**WHAT IS EXPECTED**
Copy the data exactly. Images are the one exception.

**EXERCISE INPUT**
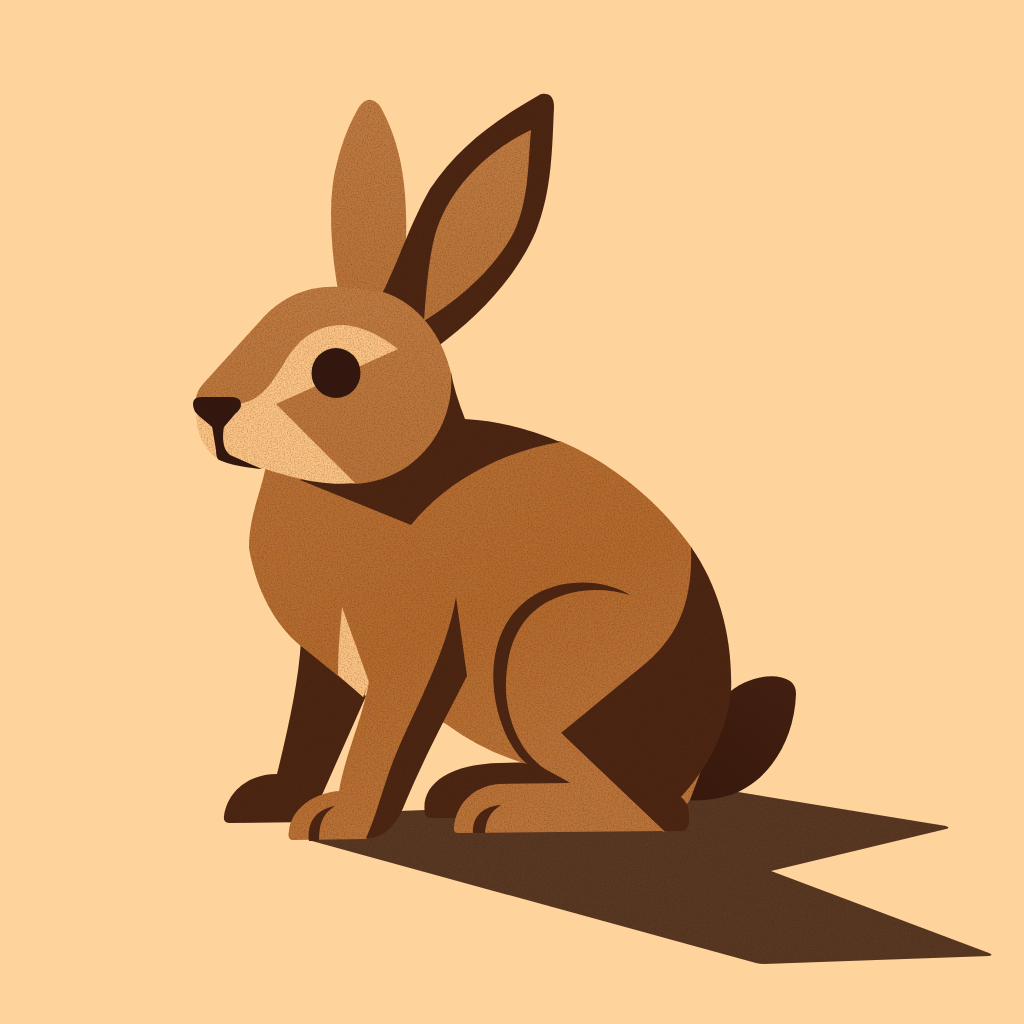
<!DOCTYPE html>
<html lang="en">
<head>
<meta charset="utf-8">
<title>Sitting rabbit</title>
<style>
:root {
  --sand: #ffd49c;
  --fur: #b66d31;
  --fur-light: #bd7a3e;
  --cream: #fbc384;
  --cocoa: #4c2613;
  --cocoa-deep: #3d1c0f;
  --ink: #331810;
  --shadow: #583823;
}
html, body { margin: 0; background: var(--sand); overflow: hidden; }
svg { display: block; width: 1024px; height: 1024px; }
.sand { fill: var(--sand); }
.fur { fill: var(--fur); }
.cream { fill: var(--cream); }
.cocoa { fill: var(--cocoa); }
.cocoa-deep { fill: var(--cocoa-deep); }
.ink { fill: var(--ink); }
.shadow { fill: var(--shadow); }
</style>
</head>
<body>
<svg viewBox="0 0 1024 1024" role="img" aria-label="A brown rabbit sitting in profile, casting a long shadow">
  <defs>
    <linearGradient id="fur-head" x1="0" y1="0" x2="0" y2="1">
      <stop offset="0" stop-color="#bf7b41"/>
      <stop offset="1" stop-color="#b97339"/>
    </linearGradient>
    <linearGradient id="fur-body" gradientUnits="userSpaceOnUse" x1="300" y1="470" x2="460" y2="840">
      <stop offset="0" stop-color="#b76f34"/>
      <stop offset="0.5" stop-color="#b46a2d"/>
      <stop offset="1" stop-color="#bb743a"/>
    </linearGradient>
    <linearGradient id="tail-shade" gradientUnits="userSpaceOnUse" x1="790" y1="680" x2="690" y2="800">
      <stop offset="0" stop-color="#432012"/>
      <stop offset="1" stop-color="#38190d"/>
    </linearGradient>
    <filter id="grain" x="0" y="0" width="1024" height="1024" filterUnits="userSpaceOnUse" color-interpolation-filters="sRGB">
      <feTurbulence type="fractalNoise" baseFrequency="0.7" numOctaves="2" seed="4" result="noise"/>
      <feColorMatrix in="noise" type="matrix" values="0 0 0 0 0.2  0 0 0 0 0.08  0 0 0 0 0.02  0.5 0 0 0 -0.2" result="specks"/>
      <feComposite in="specks" in2="SourceGraphic" operator="in" result="fur-specks"/>
      <feMerge>
        <feMergeNode in="SourceGraphic"/>
        <feMergeNode in="fur-specks"/>
      </feMerge>
    </filter>
  </defs>

  <rect class="sand" width="1024" height="1024"/>

  <g filter="url(#grain)">
    <path id="cast-shadow" class="shadow" d="M312 841L400 811L680 800L738 792L946 826Q951 828 946 829L771 871L989 953Q994 955 989 956L764 964Q760 964 756 963Z"/>

    <path id="tail" fill="url(#tail-shade)" d="M726 695C745 677 775 671 790 681Q796 685 796 694C794 745 765 785 727 796Q706 802 676 800Z"/>

    <g id="far-legs" class="cocoa">
      <path d="M301 640C299 680 288 730 277 774C250 774 228 790 224 816Q223 823 229 823L310 822L366 696Z"/>
      <path d="M425 814C420 785 448 764 500 763L540 762L574 786L500 818L431 818Q426 818 425 814Z"/>
    </g>

    <path id="body" fill="url(#fur-body)" d="M266 465C262 490 249 515 249 548C256 590 275 625 301 646L364 697L369 682L446 724Q484 752 527 764L572 784L664 832L690 800L720 720L692 548C665 510 620 466 560 441L430 440Z"/>
    <path id="chest-gap" class="cream" d="M342 607L369 682L363 697L338 675C338 650 340 630 342 607Z"/>

    <path id="neck-shade" class="cocoa" d="M451 372Q454 391 465 419C500 421 532 430 560 442C505 451 447 480 411 525L300 480L400 440Z"/>

    <path id="rump-shade" class="cocoa" d="M691 547C720 588 733 640 731 692C727 730 710 765 681 797Q689 803 689 815Q690 830 683 831L664 831L561 733L640 668C679 638 693 600 691 547Z"/>

    <path id="haunch-line" class="cocoa" d="M630 595C604 579 565 578 536 594C503 613 490 650 494 690C497 720 510 750 527 764L531 777L571 783L545 769C520 752 507 720 506 690C505 650 518 617 549 601C574 588 604 587 630 595Z"/>

    <g id="near-hind-foot">
      <path fill="url(#fur-body)" d="M561 733L664 831L458 833Q453 833 454 827C456 805 472 787 498 784L571 783L540 765L530 740Z"/>
      <path class="cocoa" d="M501 805C482 806 472 818 473 833L485 833C486 820 490 812 501 805Z"/>
    </g>

    <g id="near-front-leg">
      <path fill="url(#fur-body)" d="M369 682L456 600L462 680L402 790L366 839L293 840Q287 840 289 831C291 810 312 793 339 791C345 755 362 720 369 682Z"/>
      <path class="cocoa" d="M456 597L467 676C447 715 426 754 406 801C398 822 386 839 366 838C377 815 384 782 396 754C415 708 446 655 456 597Z"/>
      <path class="cocoa" d="M335 806C314 810 307 824 309 841L319 841C319 825 322 814 335 806Z"/>
    </g>

    <g id="ears">
      <path fill="url(#fur-head)" d="M338 290C330 245 328 195 337 163C343 138 351 121 359 107Q369 93 380 106C399 140 408 180 406 242L390 300Z"/>
      <path class="cocoa" d="M382 294C398 262 411 222 430 189C458 147 495 120 541 94Q554 92 554 107C552 150 552 190 536 231C516 278 478 317 437 347Z"/>
      <path fill="url(#fur-head)" d="M531 130C485 152 448 190 435 235C428 262 426 293 424 321C463 297 497 265 514 232C529 200 528 163 531 130Z"/>
    </g>

    <g id="head">
      <path fill="url(#fur-head)" d="M196 398Q197 391 203 384L261 320C282 296 310 285 339 287L383 292C418 303 442 335 451 373C454 410 437 445 408 466C390 478 372 483 354 484L230 440Z"/>
      <path class="cream" d="M196 415L238 404C262 400 270 385 283 365C297 340 315 325 343 325Q370 327 398 349L276 404L355 483C318 487 282 474 262 468L216 458C202 447 197 432 196 415Z"/>
      <path id="mouth" class="ink" d="M212 426L224 426C222 440 223 449 230 455L262 469Q235 467 219 460Q216 458 216 450Z"/>
      <path id="nose" class="ink" d="M193 404Q193 397 201 397L233 397Q242 398 241 406Q240 410 235 414L224 427Q218 433 211 426L199 416Q193 411 193 404Z"/>
      <ellipse id="eye" class="ink" cx="336" cy="373" rx="24.5" ry="25"/>
    </g>
  </g>
</svg>
</body>
</html>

**EXERCISE RESULT**
<!DOCTYPE html>
<html lang="en">
<head>
<meta charset="utf-8">
<title>Sitting rabbit</title>
<style>
:root {
  --sand: #ffd49c;
  --fur: #b66d31;
  --fur-light: #bd7a3e;
  --cream: #fbc384;
  --cocoa: #4c2613;
  --cocoa-deep: #3d1c0f;
  --ink: #331810;
  --shadow: #583823;
}
html, body { margin: 0; background: var(--sand); overflow: hidden; }
svg { display: block; width: 1024px; height: 1024px; }
.sand { fill: var(--sand); }
.fur { fill: var(--fur); }
.cream { fill: var(--cream); }
.cocoa { fill: var(--cocoa); }
.cocoa-deep { fill: var(--cocoa-deep); }
.ink { fill: var(--ink); }
.shadow { fill: var(--shadow); }
</style>
</head>
<body>
<svg viewBox="0 0 1024 1024" role="img" aria-label="A brown rabbit sitting in profile, casting a long shadow">
  <defs>
    <linearGradient id="fur-head" x1="0" y1="0" x2="0" y2="1">
      <stop offset="0" stop-color="#bf7b41"/>
      <stop offset="1" stop-color="#b97339"/>
    </linearGradient>
    <linearGradient id="fur-body" gradientUnits="userSpaceOnUse" x1="300" y1="470" x2="460" y2="840">
      <stop offset="0" stop-color="#b76f34"/>
      <stop offset="0.5" stop-color="#b46a2d"/>
      <stop offset="1" stop-color="#bb743a"/>
    </linearGradient>
    <linearGradient id="tail-shade" gradientUnits="userSpaceOnUse" x1="790" y1="680" x2="690" y2="800">
      <stop offset="0" stop-color="#432012"/>
      <stop offset="1" stop-color="#38190d"/>
    </linearGradient>
    <filter id="grain" x="0" y="0" width="1024" height="1024" filterUnits="userSpaceOnUse" color-interpolation-filters="sRGB">
      <feTurbulence type="fractalNoise" baseFrequency="0.7" numOctaves="2" seed="4" result="noise"/>
      <feColorMatrix in="noise" type="matrix" values="0 0 0 0 0.2  0 0 0 0 0.08  0 0 0 0 0.02  0.5 0 0 0 -0.2" result="specks"/>
      <feComposite in="specks" in2="SourceGraphic" operator="in" result="fur-specks"/>
      <feMerge>
        <feMergeNode in="SourceGraphic"/>
        <feMergeNode in="fur-specks"/>
      </feMerge>
    </filter>
  </defs>

  <rect class="sand" width="1024" height="1024"/>

  <g filter="url(#grain)">
    <path id="cast-shadow" class="shadow" d="M312 841L400 811L680 800L738 792L946 826Q951 828 946 829L771 871L989 953Q994 955 989 956L764 964Q760 964 756 963Z"/>

    <path id="tail" fill="url(#tail-shade)" d="M726 695C745 677 775 671 790 681Q796 685 796 694C794 745 765 785 727 796Q706 802 676 800Z"/>

    <g id="far-legs" class="cocoa">
      <path d="M301 640C299 680 288 730 277 774C250 774 228 790 224 816Q223 823 229 823L310 822L366 696Z"/>
      <path d="M425 814C420 785 448 764 500 763L540 762L574 786L500 818L431 818Q426 818 425 814Z"/>
    </g>

    <path id="body" fill="url(#fur-body)" d="M266 465C262 490 249 515 249 548C256 590 275 625 301 646L364 697L369 682L446 724Q484 752 527 764L572 784L664 832L690 800L720 720L692 548C665 510 620 466 560 441L430 440Z"/>
    <path id="chest-gap" class="cream" d="M342 607L369 682L363 697L338 675C338 650 340 630 342 607Z"/>

    <path id="neck-shade" class="cocoa" d="M451 372Q454 391 465 419C500 421 532 430 560 442C505 451 447 480 411 525L300 480L400 440Z"/>

    <path id="rump-shade" class="cocoa" d="M691 547C720 588 733 640 731 692C727 730 710 765 681 797Q689 803 689 815Q690 830 683 831L664 831L561 733L640 668C679 638 693 600 691 547Z"/>

    <path id="haunch-line" class="cocoa" d="M630 595C604 579 565 578 536 594C503 613 490 650 494 690C497 720 510 750 527 764L531 777L571 783L545 769C520 752 507 720 506 690C505 650 518 617 549 601C574 588 604 587 630 595Z"/>

    <g id="near-hind-foot">
      <path fill="url(#fur-body)" d="M561 733L664 831L458 833Q453 833 454 827C456 805 472 787 498 784L571 783L540 765L530 740Z"/>
      <path class="cocoa" d="M501 805C482 806 472 818 473 833L485 833C486 820 490 812 501 805Z"/>
    </g>

    <g id="near-front-leg">
      <path fill="url(#fur-body)" d="M369 682L456 600L462 680L402 790L366 839L293 840Q287 840 289 831C291 810 312 793 339 791C345 755 362 720 369 682Z"/>
      <path class="cocoa" d="M456 597L467 676C447 715 426 754 406 801C398 822 386 839 366 838C377 815 384 782 396 754C415 708 446 655 456 597Z"/>
      <path class="cocoa" d="M335 806C314 810 307 824 309 841L319 841C319 825 322 814 335 806Z"/>
    </g>

    <g id="ears">
      <path fill="url(#fur-head)" d="M338 290C330 245 328 195 337 163C343 138 351 121 359 107Q369 93 380 106C399 140 408 180 406 242L390 300Z"/>
      <path class="cocoa" d="M382 294C398 262 411 222 430 189C458 147 495 120 541 94Q554 92 554 107C552 150 552 190 536 231C516 278 478 317 437 347Z"/>
      <path fill="url(#fur-head)" d="M531 130C485 152 448 190 435 235C428 262 426 293 424 321C463 297 497 265 514 232C529 200 528 163 531 130Z"/>
    </g>

    <g id="head">
      <path fill="url(#fur-head)" d="M196 398Q197 391 203 384L261 320C282 296 310 285 339 287L383 292C418 303 442 335 451 373C454 410 437 445 408 466C390 478 372 483 354 484L230 440Z"/>
      <path class="cream" d="M196 415L238 404C262 400 270 385 283 365C297 340 315 325 343 325Q370 327 398 349L276 404L355 483C318 487 282 474 262 468L216 458C202 447 197 432 196 415Z"/>
      <path id="mouth" class="ink" d="M212 426L224 426C222 440 223 449 230 455L262 469Q235 467 219 460Q216 458 216 450Z"/>
      <path id="nose" class="ink" d="M193 404Q193 397 201 397L233 397Q242 398 241 406Q240 410 235 414L224 427Q218 433 211 426L199 416Q193 411 193 404Z"/>
      <ellipse id="eye" class="ink" cx="336" cy="373" rx="24.5" ry="25"/>
    </g>
  </g>
</svg>
</body>
</html>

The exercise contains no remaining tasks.